*** Begin section ***

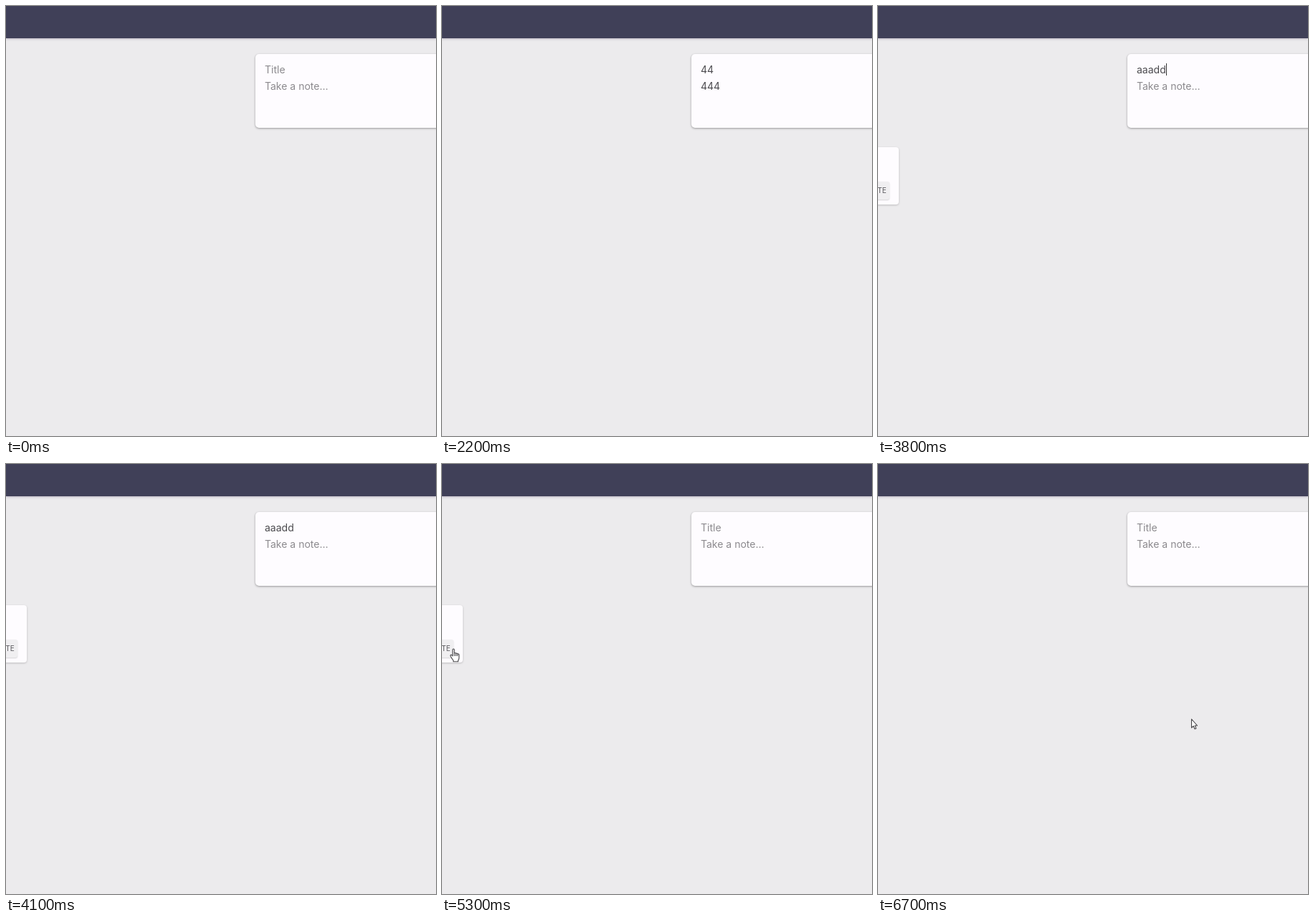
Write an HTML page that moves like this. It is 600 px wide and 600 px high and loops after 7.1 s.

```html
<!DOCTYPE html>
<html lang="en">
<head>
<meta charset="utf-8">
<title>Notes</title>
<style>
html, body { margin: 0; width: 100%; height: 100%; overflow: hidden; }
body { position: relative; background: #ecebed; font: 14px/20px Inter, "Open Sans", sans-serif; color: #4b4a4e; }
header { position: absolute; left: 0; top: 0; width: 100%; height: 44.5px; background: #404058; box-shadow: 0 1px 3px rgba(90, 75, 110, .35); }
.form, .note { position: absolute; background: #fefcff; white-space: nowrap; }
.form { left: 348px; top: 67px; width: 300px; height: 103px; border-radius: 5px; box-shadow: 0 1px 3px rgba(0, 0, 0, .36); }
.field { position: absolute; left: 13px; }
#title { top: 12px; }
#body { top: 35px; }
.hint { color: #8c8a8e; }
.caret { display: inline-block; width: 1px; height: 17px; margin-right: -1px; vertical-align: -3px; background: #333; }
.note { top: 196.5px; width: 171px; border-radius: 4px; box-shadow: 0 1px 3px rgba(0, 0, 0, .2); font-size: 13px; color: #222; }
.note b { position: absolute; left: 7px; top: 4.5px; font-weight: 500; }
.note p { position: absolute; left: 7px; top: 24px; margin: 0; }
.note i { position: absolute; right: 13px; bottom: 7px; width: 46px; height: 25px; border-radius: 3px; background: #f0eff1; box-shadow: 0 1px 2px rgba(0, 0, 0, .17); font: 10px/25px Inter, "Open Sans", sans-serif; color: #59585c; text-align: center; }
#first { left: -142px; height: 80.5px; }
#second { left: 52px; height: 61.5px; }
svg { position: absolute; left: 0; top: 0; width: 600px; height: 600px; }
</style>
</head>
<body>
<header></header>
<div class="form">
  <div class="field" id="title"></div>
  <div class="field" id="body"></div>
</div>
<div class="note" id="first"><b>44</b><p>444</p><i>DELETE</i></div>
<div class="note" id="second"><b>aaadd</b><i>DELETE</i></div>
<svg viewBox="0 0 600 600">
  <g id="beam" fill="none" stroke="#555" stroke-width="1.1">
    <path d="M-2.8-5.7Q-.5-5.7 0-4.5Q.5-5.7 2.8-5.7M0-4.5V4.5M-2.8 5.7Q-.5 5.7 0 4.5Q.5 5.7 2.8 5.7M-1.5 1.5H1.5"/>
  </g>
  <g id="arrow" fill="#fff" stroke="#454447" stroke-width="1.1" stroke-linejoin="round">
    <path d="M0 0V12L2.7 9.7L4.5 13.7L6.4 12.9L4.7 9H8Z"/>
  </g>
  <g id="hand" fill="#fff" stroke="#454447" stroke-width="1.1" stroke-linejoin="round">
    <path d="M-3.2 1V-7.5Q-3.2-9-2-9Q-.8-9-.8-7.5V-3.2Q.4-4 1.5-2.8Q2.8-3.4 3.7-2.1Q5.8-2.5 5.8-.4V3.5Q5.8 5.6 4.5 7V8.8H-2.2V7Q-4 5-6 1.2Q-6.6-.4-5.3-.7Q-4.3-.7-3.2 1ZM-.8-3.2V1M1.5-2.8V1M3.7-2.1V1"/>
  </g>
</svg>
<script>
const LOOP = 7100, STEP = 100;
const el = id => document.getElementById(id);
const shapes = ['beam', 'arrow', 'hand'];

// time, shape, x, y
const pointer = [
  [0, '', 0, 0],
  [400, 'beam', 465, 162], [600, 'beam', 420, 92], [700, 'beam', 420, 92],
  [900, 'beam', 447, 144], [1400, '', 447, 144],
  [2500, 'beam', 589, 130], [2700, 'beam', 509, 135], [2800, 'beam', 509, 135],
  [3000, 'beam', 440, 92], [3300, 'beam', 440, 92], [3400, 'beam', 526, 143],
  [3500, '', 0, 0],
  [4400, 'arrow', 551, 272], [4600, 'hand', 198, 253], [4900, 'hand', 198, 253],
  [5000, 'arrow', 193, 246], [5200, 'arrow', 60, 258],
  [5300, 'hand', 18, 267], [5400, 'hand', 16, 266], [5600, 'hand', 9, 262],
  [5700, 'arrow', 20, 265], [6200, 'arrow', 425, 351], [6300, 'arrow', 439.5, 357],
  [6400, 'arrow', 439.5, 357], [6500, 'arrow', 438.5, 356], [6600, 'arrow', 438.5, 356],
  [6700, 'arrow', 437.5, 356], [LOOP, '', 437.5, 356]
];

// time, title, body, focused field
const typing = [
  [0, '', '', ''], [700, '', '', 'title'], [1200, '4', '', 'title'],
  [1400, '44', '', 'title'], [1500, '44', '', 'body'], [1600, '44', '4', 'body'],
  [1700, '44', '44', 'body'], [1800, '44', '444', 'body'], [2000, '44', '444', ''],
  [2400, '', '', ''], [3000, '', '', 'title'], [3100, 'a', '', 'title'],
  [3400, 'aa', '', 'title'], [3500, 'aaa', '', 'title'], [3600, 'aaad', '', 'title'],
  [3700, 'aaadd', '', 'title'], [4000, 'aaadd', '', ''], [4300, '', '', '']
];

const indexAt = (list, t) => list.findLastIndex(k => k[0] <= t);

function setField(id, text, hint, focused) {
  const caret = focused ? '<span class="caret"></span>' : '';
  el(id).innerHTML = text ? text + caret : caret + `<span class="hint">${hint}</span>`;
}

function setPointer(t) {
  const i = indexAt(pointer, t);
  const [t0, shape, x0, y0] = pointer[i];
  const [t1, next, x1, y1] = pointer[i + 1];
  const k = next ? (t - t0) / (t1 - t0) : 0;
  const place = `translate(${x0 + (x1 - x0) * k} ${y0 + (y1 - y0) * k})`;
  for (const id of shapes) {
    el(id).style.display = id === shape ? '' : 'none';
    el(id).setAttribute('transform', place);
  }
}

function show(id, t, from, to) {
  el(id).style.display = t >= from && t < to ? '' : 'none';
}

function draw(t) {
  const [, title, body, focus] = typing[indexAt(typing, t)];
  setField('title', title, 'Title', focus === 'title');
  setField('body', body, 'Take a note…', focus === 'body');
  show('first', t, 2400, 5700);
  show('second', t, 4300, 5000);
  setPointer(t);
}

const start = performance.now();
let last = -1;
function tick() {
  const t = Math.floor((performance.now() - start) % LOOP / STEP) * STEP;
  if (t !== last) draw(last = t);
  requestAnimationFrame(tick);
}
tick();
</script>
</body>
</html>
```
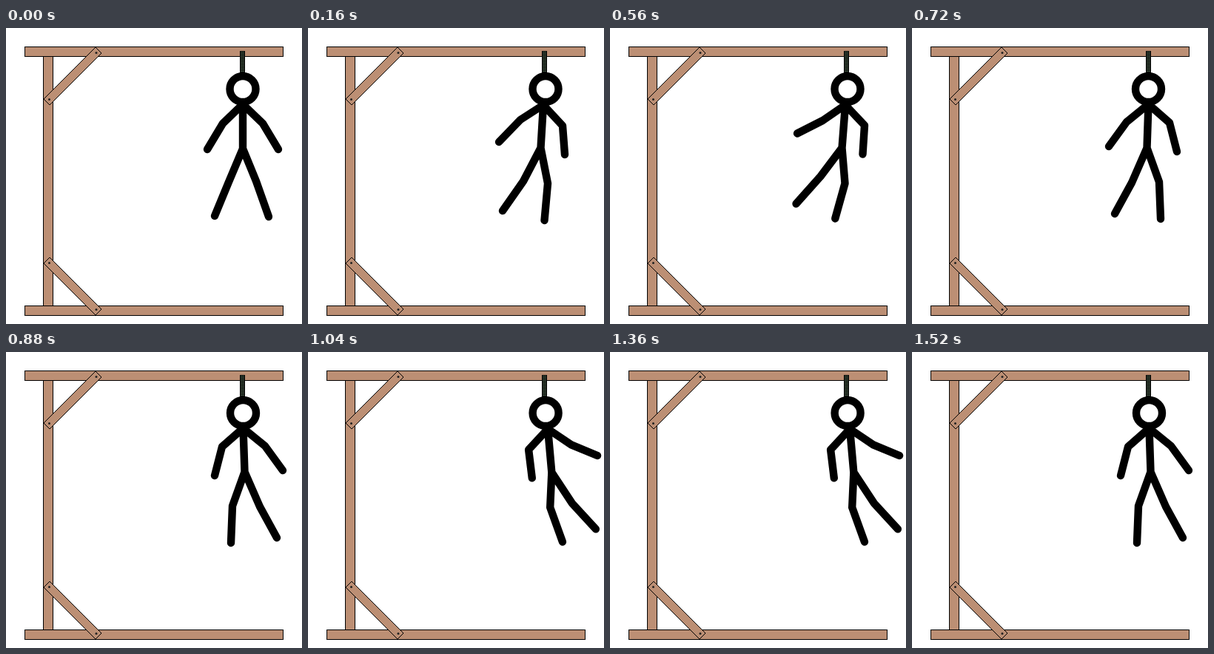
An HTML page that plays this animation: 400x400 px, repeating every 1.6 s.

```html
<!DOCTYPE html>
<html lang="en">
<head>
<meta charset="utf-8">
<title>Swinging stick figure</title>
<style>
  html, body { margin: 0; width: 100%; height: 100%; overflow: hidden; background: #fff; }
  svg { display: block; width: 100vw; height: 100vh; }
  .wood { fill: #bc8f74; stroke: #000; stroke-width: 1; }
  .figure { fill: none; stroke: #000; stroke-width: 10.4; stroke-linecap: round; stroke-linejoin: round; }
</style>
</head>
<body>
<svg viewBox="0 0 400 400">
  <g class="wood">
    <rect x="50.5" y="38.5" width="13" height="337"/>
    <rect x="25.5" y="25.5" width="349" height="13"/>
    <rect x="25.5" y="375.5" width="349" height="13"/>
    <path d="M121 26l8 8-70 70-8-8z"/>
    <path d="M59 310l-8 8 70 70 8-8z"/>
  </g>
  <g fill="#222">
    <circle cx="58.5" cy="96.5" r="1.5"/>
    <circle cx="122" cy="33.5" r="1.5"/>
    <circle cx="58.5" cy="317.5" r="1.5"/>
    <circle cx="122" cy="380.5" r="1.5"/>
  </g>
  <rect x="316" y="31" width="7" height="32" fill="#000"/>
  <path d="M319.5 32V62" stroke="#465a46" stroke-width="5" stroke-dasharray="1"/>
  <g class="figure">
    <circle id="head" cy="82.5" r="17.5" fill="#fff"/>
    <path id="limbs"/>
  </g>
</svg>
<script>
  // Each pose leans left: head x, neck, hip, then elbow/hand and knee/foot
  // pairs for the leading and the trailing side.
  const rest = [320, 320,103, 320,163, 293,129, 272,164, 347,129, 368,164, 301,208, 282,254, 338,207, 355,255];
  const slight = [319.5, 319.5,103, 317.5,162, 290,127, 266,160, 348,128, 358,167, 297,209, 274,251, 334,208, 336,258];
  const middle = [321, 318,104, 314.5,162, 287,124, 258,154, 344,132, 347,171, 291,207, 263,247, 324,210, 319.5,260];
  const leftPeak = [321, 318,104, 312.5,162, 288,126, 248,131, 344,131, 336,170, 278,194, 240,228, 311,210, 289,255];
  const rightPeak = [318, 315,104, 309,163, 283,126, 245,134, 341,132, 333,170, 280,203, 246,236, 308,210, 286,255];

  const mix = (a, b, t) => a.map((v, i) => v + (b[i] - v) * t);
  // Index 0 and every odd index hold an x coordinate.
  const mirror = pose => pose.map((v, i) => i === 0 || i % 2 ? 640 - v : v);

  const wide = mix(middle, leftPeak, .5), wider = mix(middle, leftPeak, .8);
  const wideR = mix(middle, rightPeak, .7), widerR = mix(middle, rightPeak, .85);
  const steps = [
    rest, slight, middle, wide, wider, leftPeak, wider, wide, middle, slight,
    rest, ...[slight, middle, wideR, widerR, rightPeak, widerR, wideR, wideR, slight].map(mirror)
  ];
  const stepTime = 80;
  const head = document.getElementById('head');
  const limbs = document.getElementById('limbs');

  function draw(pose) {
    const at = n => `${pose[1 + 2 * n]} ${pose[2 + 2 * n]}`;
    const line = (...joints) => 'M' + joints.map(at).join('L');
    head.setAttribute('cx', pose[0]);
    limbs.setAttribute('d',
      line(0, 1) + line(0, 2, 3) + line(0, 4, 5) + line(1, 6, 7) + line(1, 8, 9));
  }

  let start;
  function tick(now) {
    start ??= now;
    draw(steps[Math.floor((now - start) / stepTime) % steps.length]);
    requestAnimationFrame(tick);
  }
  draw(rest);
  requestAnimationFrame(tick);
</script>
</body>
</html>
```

*** End section ***

**ACTIVITY:**
Wherever "caret" occurs in the records above, copy the line it sits in.

**RESPONSE TO THIS EXERCISE:**
.caret { display: inline-block; width: 1px; height: 17px; margin-right: -1px; vertical-align: -3px; background: #333; }
  const caret = focused ? '<span class="caret"></span>' : '';
  el(id).innerHTML = text ? text + caret : caret + `<span class="hint">${hint}</span>`;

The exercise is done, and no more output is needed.